Delhi High Court on Friday asked the city government to treat as a representation a PIL seeking suspension of licence of all web-based cab operators, including Uber India, till they adhere to safety norms like embedding GPS in their taxis running in the national capital.
New Delhi: Delhi High Court on Friday asked the city government to treat as a representation a PIL seeking suspension of licence of all web-based cab operators, including Uber India, till they adhere to safety norms like embedding GPS in their taxis running in the national capital.
A bench of Chief Justice G Rohini and Justice Jayant Nath asked the Delhi government to take a decision within a week of receiving the representation and disposed of the plea.
The PIL contended the government was not implementing its Radio Taxi Scheme of 2006, which was modified in December last year, as well as the recent City Taxi Scheme brought out last month, both of which prescribed various safety norms that cab operators have to comply with.
Under these schemes, apart from the requirement of embedded GPS systems in their cabs, the web-based taxi operators also need to keep on record numbers of their drivers and adhere to other safety norms.
The petitioner, a 25-year-old woman, has claimed she had travelled by a Uber cab on July 30 this year and during the trip her phone had died.
When her family could not get in touch with her, they tried to contact Uber, but were unable to do so as the company website did not show any emergency phone numbers, her petition, filed through advocates Jai Dehadrai and Saurabh Malhotra, claimed.
"There was also no panic button in the cab, and upon asking the taxi driver, she was informed that Uber does not require its drivers to install embedded GPS transponders which continuously beam real-time location details to a centralised control room," the petition said.
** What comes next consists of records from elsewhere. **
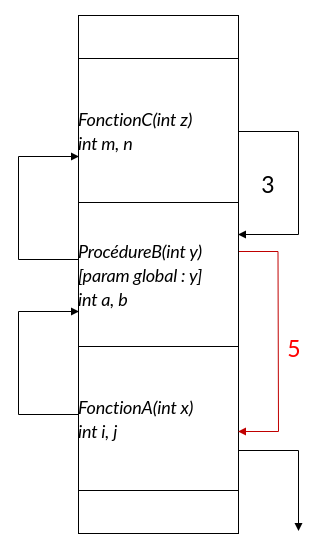
<!DOCTYPE html>
<html lang="fr">
<head>
<meta charset="utf-8">
<title>Pile d'appels</title>
<style>
:root { --ink: #000; --accent: #f00; --return: #c00000; --paper: #fff; }
* { box-sizing: border-box; margin: 0; }
body { width: 323px; height: 550px; overflow: hidden; background: var(--paper); color: var(--ink); }
.diagram { position: relative; width: 323px; height: 550px; font-family: Lato, "Open Sans", sans-serif; }
.stack {
  position: absolute; left: 78px; top: 15px; width: 161px; height: 519px;
  display: grid; grid-template-rows: 43px 144px 144px 144px 42px;
  border: 1px solid var(--ink);
}
.frame {
  display: flex; flex-direction: column; justify-content: center;
  border-bottom: 1px solid var(--ink);
  font-size: 18px; line-height: 24px; font-style: italic; letter-spacing: -.2px; white-space: nowrap;
}
.frame:last-child { border-bottom: 0; }
.frame p { margin-left: -1px; }
.links { position: absolute; left: 0; top: 0; fill: none; stroke-width: 1; }
.call { stroke: var(--ink); }
.return { stroke: var(--return); }
.call-head { fill: var(--ink); }
.return-head { fill: var(--return); }
.step { position: absolute; width: 24px; font-size: 23px; line-height: 28px; text-align: center; }
.step-call { left: 256px; top: 170px; }
.step-return { left: 282px; top: 334px; color: var(--accent); }
</style>
</head>
<body>
<main class="diagram">
  <section class="stack">
    <div class="frame"></div>
    <div class="frame"><p>FonctionC(int z)</p><p>int m, n</p></div>
    <div class="frame"><p>ProcédureB(int y)</p><p>[param global : y]</p><p>int a, b</p></div>
    <div class="frame"><p>FonctionA(int x)</p><p>int i, j</p></div>
    <div class="frame"></div>
  </section>
  <svg class="links" width="323" height="550" viewBox="0 0 323 550" aria-hidden="true">
    <defs>
      <polygon id="head" points="0,0 -8,-4 -8,4"/>
    </defs>
    <g class="call">
      <path d="M78 259.5H18.5V156.5H72"/>
      <path d="M78 414.5H18.5V311.5H72"/>
      <path d="M239 131.5H298.5V234.5H245"/>
      <path d="M239 450.5H298.5V524"/>
    </g>
    <path class="return" d="M239 251.5H278L278.5 431.5H245"/>
    <g class="call-head">
      <use href="#head" x="79" y="156.5"/>
      <use href="#head" x="79" y="311.5"/>
      <use href="#head" transform="translate(238 234.5) rotate(180)"/>
      <use href="#head" transform="translate(298.5 531) rotate(90)"/>
    </g>
    <use class="return-head" href="#head" transform="translate(238 431.5) rotate(180)"/>
  </svg>
  <span class="step step-call">3</span>
  <span class="step step-return">5</span>
</main>
</body>
</html>
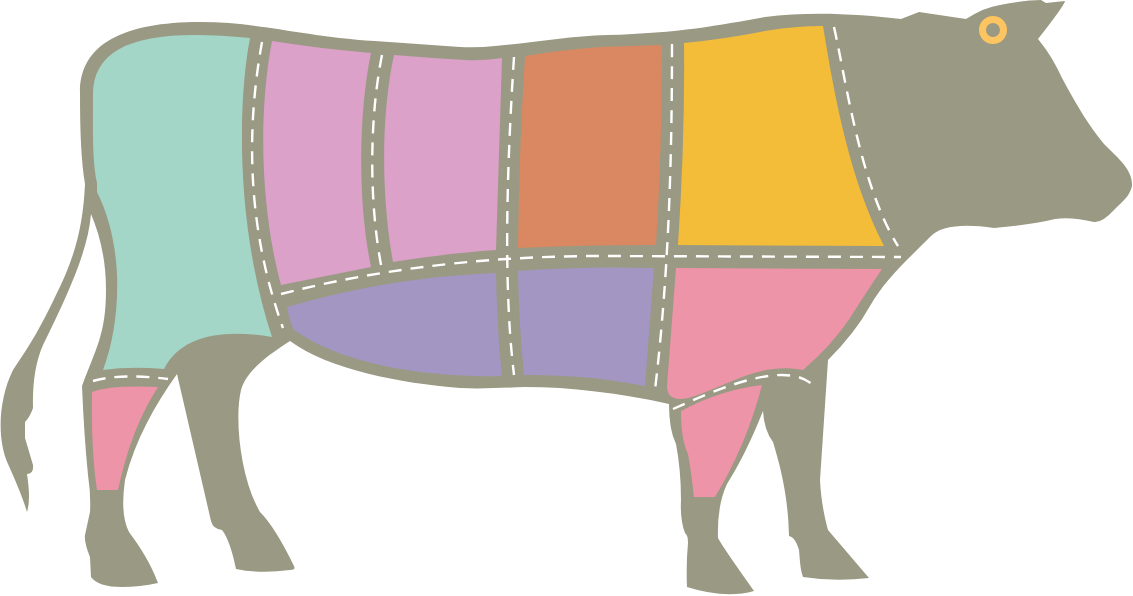
<!DOCTYPE html>
<html lang="en">
<head>
<meta charset="utf-8">
<title>Beef cuts diagram</title>
<style>
:root {
  --paper: #ffffff;
  --hide: #9a9983;
  --round: #a4d6c8;
  --loin: #dba1c9;
  --rib: #d98862;
  --chuck: #f3bd3a;
  --belly: #a396c3;
  --shank: #ee94a8;
  --eye: #fdc561;
}
html, body { margin: 0; background: var(--paper); overflow: hidden; }
.diagram { display: block; width: 1133px; height: 596px; }
.hide { fill: var(--hide); }
.round { fill: var(--round); }
.loin { fill: var(--loin); }
.rib { fill: var(--rib); }
.chuck { fill: var(--chuck); }
.belly { fill: var(--belly); }
.shank { fill: var(--shank); }
.eye { fill: none; stroke: var(--eye); stroke-width: 7; }
.cut-lines { fill: none; stroke: var(--paper); stroke-width: 2.4; stroke-dasharray: 13 9; }
</style>
</head>
<body>
<svg class="diagram" viewBox="0 0 1133 596" role="img" aria-label="Side view of a cow divided into coloured cuts of beef">
  <path class="hide" d="M80 92C80 44 124 22 200 22C260 22 300 36 375 41L460 47Q478 48 495 46C530 43 570 36 607 35C680 33 720 25 765 17C810 11 860 14 901 19L919 12L966 19Q985 7 1000 5Q1025 0 1041 0L1046 3L1065 1Q1064 6 1038 39C1050 54 1056 65 1062 78C1078 108 1090 127 1104 144C1118 158 1133 170 1132 186C1130 196 1122 202 1114 210Q1102 223 1094 222C1080 219 1067 217 1055 219Q1030 225 994 228Q945 221 930 237C905 262 885 280 870 306Q855 333 828 360L820 480C821 500 824 515 828 530L869 578Q835 582 803 577C800 568 800 560 799 550C796 540 793 537 789 536C788 500 783 475 773 442Q764 430 763 411C750 444 738 466 727 484Q717 505 718 538Q722 546 754 591Q725 599 687 587Q686 565 688 543Q688 535 685 533Q680 520 681 500Q681 470 676 444Q669 430 669 404C620 393 570 387 525 387C500 388 480 389 460 388C400 383 330 370 290 341C265 357 246 372 241 390C234 420 241 480 260 512Q275 527 294 566Q296 570 290 570Q260 574 236 569Q230 540 222 530Q213 529 211 521L177 374C155 405 135 440 125 480Q120 515 129 532C142 550 150 562 158 583Q140 587 122 587Q98 587 91 577L90 557Q84 542 85 535L90 512Q91 495 88 475Q84 435 82 386C95 350 106 335 106 290C106 260 100 235 91 214C88 250 70 290 43 345Q32 370 33 408Q30 417 25 422L25 438L33 465Q34 474 27 474Q31 500 27 512Q22 495 8 464C-3 440 -2 400 13 370C30 345 42 325 56 295C76 255 83 225 85 184C81 160 80 130 80 92Z"/>

  <g id="cuts">
    <path class="round" d="M93 95C93 53 128 35 195 35Q220 35 250 38C238 100 235 225 272 337C220 328 180 337 164 369Q130 366 103 370C120 325 126 250 97 192L97 183C92 160 93 130 93 95Z"/>
    <path class="loin" d="M272 41Q315 48 371 53C359 110 357 200 371 267L281 285C262 215 257 120 272 41Z"/>
    <path class="loin" d="M394 55Q430 58 465 60Q480 61 502 58L496 250Q450 253 393 262C381 195 381 115 394 55Z"/>
    <path class="rib" d="M525 56Q560 50 600 47L662 45Q662 150 656 245Q580 245 518 248Q519 150 525 56Z"/>
    <path class="chuck" d="M684 43Q725 39 765 31Q795 26 823 26C835 100 850 180 884 246L678 245Q685 140 684 43Z"/>
    <path class="belly" d="M287 307Q390 277 496 273Q497 330 502 376C430 378 345 365 297 332Q291 330 287 307Z"/>
    <path class="belly" d="M518 271Q580 266 654 268L645 386Q585 374 524 375Q519 325 518 271Z"/>
    <path class="shank" d="M676 268L882 269C870 287 860 302 850 318Q832 345 803 370C760 362 730 384 695 396Q667 405 667 386Z"/>
    <path class="shank" d="M681 411Q720 390 762 385C752 424 735 465 715 497L694 497Q691 470 688 454Q681 440 681 411Z"/>
    <path class="shank" d="M92 392Q110 385 158 387C140 415 127 448 118 490L97 490Q91 450 92 392Z"/>
  </g>

  <g class="cut-lines" id="cut-lines">
    <path d="M262 42C248 120 244 220 283 328"/>
    <path d="M382 55C369 120 369 205 382 270"/>
    <path d="M514 57C507 165 503 285 514 375"/>
    <path d="M672 44C672 170 668 280 655 390"/>
    <path d="M834 27C846 80 860 185 898 246"/>
    <path d="M281 294C390 266 500 256 600 256L901 257"/>
    <path d="M673 409C720 388 788 358 815 387"/>
    <path d="M93 381Q120 373 168 379"/>
  </g>

  <circle class="eye" cx="993" cy="30" r="10.5"/>
</svg>
</body>
</html>
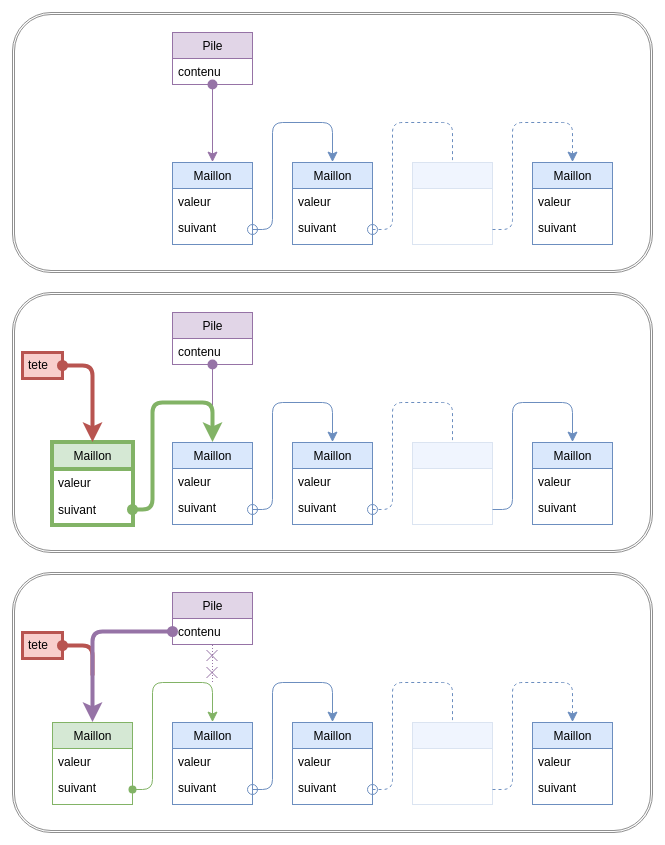
<!DOCTYPE html>
<html lang="fr">
<head>
<meta charset="utf-8">
<title>Empiler un maillon</title>
<style>
:root {
  --ink: #000;
  --frame: #909090;
  --blue: #6c8ebf; --blue-fill: #dae8fc;
  --purple: #9673a6; --purple-fill: #e1d5e7;
  --green: #82b366; --green-fill: #d5e8d4;
  --red: #b85450; --red-fill: #f8cecc;
}
* { box-sizing: border-box; margin: 0; }
body {
  width: 665px; height: 845px; overflow: hidden;
  background: #fff; color: var(--ink);
  font: 12px/26px "Liberation Sans", Arial, sans-serif;
}
main { display: flex; flex-direction: column; gap: 19px; padding: 12px; }
.step {
  position: relative; flex: none; width: 641px; height: 261px;
  border: 3px double var(--frame); border-radius: 39px;
}
.diagram { position: absolute; left: -15px; top: -15px; width: 665px; height: 280px; }
.node {
  position: absolute; top: 162px; width: 81px; height: 83px;
  border: 1px solid var(--line); background: #fff;
}
.node h2 {
  height: 26px; font: inherit; text-align: center;
  background: var(--fill); border-bottom: 1px solid var(--line);
}
.node p { height: 26px; padding-left: 5px; }
.maillon { --line: var(--blue); --fill: var(--blue-fill); }
.pile { --line: var(--purple); --fill: var(--purple-fill); left: 172px; top: 32px; height: 53px; }
.new { --line: var(--green); --fill: var(--green-fill); left: 52px; }
.first { left: 172px; }
.second { left: 292px; }
.more { left: 412px; --line: #dbe4f1; --fill: #f0f5fe; }
.last { left: 532px; }
.strong { left: 50px; top: 160px; width: 85px; height: 87px; border-width: 4px; }
.strong h2 { height: 27px; line-height: 24px; border-bottom-width: 4px; }
.strong p { padding-left: 4px; }
.strong p:first-of-type { line-height: 24px; }
.tete {
  position: absolute; left: 21px; top: 71px; width: 43px; height: 29px;
  padding-left: 4px; line-height: 23px;
  border: 3px solid var(--red); background: var(--red-fill);
}
.wires { position: absolute; left: 0; top: 0; width: 665px; height: 280px; fill: none; stroke: currentColor; }
.blue { color: var(--blue); }
.purple { color: var(--purple); }
.green { color: var(--green); }
.red { color: var(--red); }
.wires g { stroke: currentColor; }
.wires circle { fill: currentColor; stroke: none; }
.thick { stroke-width: 4; }
.dashed { stroke-dasharray: 3 3; }
.dotted { stroke-dasharray: 1 2; }
</style>
</head>
<body>
<svg width="0" height="0" style="position:absolute" aria-hidden="true">
  <defs>
    <path id="head" d="M0 0L-4.5 -9L0 -7L4.5 -9Z" fill="currentColor" stroke="currentColor" stroke-width="1"/>
    <path id="big-head" d="M0 0L-10 -20L0 -15.5L10 -20Z" fill="currentColor" stroke="none"/>
    <path id="curve" d="M0 0h10q10 0 10 -10v-87q0 -10 10 -10h40q10 0 10 10v22"/>
    <path id="curve-open" d="M0 0h10q10 0 10 -10v-87q0 -10 10 -10h40q10 0 10 10v30"/>
    <path id="cross" d="M-5.5 -5.5L5.5 5.5M5.5 -5.5L-5.5 5.5"/>
    <g id="link">
      <use href="#curve" x="252.5" y="229.5"/>
      <use href="#head" x="332.5" y="161"/>
      <circle cx="252.5" cy="229.5" r="5"/>
    </g>
    <g id="link-more">
      <use href="#curve-open" x="372.5" y="229.5" class="dashed"/>
      <circle cx="372.5" cy="229.5" r="5"/>
    </g>
    <g id="link-last">
      <use href="#curve" x="492.5" y="229.5" class="dashed"/>
      <use href="#head" x="572.5" y="161"/>
    </g>
  </defs>
</svg>
<main>
  <section class="step">
    <div class="diagram">
      <div class="node pile"><h2>Pile</h2><p>contenu</p></div>
      <div class="node maillon first"><h2>Maillon</h2><p>valeur</p><p>suivant</p></div>
      <div class="node maillon second"><h2>Maillon</h2><p>valeur</p><p>suivant</p></div>
      <div class="node more"><h2></h2></div>
      <div class="node maillon last"><h2>Maillon</h2><p>valeur</p><p>suivant</p></div>
      <svg class="wires" viewBox="0 0 665 280" aria-hidden="true">
        <g class="purple">
          <path d="M212.5 84.5V154"/>
          <use href="#head" x="212.5" y="161"/>
          <circle cx="212.5" cy="84.5" r="5"/>
        </g>
        <g class="blue">
          <use href="#link"/>
          <use href="#link-more"/>
          <use href="#link-last"/>
        </g>
      </svg>
    </div>
  </section>

  <section class="step">
    <div class="diagram">
      <div class="tete">tete</div>
      <div class="node pile"><h2>Pile</h2><p>contenu</p></div>
      <div class="node new strong"><h2>Maillon</h2><p>valeur</p><p>suivant</p></div>
      <div class="node maillon first"><h2>Maillon</h2><p>valeur</p><p>suivant</p></div>
      <div class="node maillon second"><h2>Maillon</h2><p>valeur</p><p>suivant</p></div>
      <div class="node more"><h2></h2></div>
      <div class="node maillon last"><h2>Maillon</h2><p>valeur</p><p>suivant</p></div>
      <svg class="wires" viewBox="0 0 665 280" aria-hidden="true">
        <g class="purple">
          <path d="M212.5 84.5V154"/>
          <circle cx="212.5" cy="84.5" r="5"/>
        </g>
        <g class="blue">
          <use href="#link"/>
          <use href="#link-more"/>
          <use href="#curve" x="492.5" y="229.5"/>
          <use href="#head" x="572.5" y="161"/>
        </g>
        <g class="green">
          <use href="#curve" x="132.5" y="229.5" class="thick"/>
          <use href="#big-head" x="212.5" y="162"/>
          <circle cx="132.5" cy="229.5" r="5.5"/>
        </g>
        <g class="red">
          <path class="thick" d="M62.5 85.5h20q10 0 10 10v52"/>
          <use href="#big-head" x="92.5" y="162"/>
          <circle cx="62.5" cy="85.5" r="5.5"/>
        </g>
      </svg>
    </div>
  </section>

  <section class="step">
    <div class="diagram">
      <div class="tete">tete</div>
      <div class="node pile"><h2>Pile</h2><p>contenu</p></div>
      <div class="node new"><h2>Maillon</h2><p>valeur</p><p>suivant</p></div>
      <div class="node maillon first"><h2>Maillon</h2><p>valeur</p><p>suivant</p></div>
      <div class="node maillon second"><h2>Maillon</h2><p>valeur</p><p>suivant</p></div>
      <div class="node more"><h2></h2></div>
      <div class="node maillon last"><h2>Maillon</h2><p>valeur</p><p>suivant</p></div>
      <svg class="wires" viewBox="0 0 665 280" aria-hidden="true">
        <g class="blue">
          <use href="#link"/>
          <use href="#link-more"/>
          <use href="#link-last"/>
        </g>
        <g class="green">
          <use href="#curve" x="132.5" y="229.5"/>
          <use href="#head" x="212.5" y="161"/>
          <circle cx="132.5" cy="229.5" r="4"/>
        </g>
        <g class="red">
          <path class="thick" d="M62.5 85.5h20q10 0 10 10v20"/>
          <circle cx="62.5" cy="85.5" r="5.5"/>
        </g>
        <g class="purple">
          <path class="dotted" d="M212.5 85V122"/>
          <use href="#cross" x="212" y="95.5"/>
          <use href="#cross" x="212" y="112.5"/>
          <path class="thick" d="M172.5 71.5h-70q-10 0 -10 10v66"/>
          <use href="#big-head" x="92.5" y="162"/>
          <circle cx="172.5" cy="71.5" r="5.5"/>
        </g>
      </svg>
    </div>
  </section>
</main>
</body>
</html>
"Upon further enquiry she realised that no web-based cab operator in the National Capital Region was adhering to any of the most basic safety rules/laws ? thus jeopardising the safety of lakhs of users everyday, especially women," it added.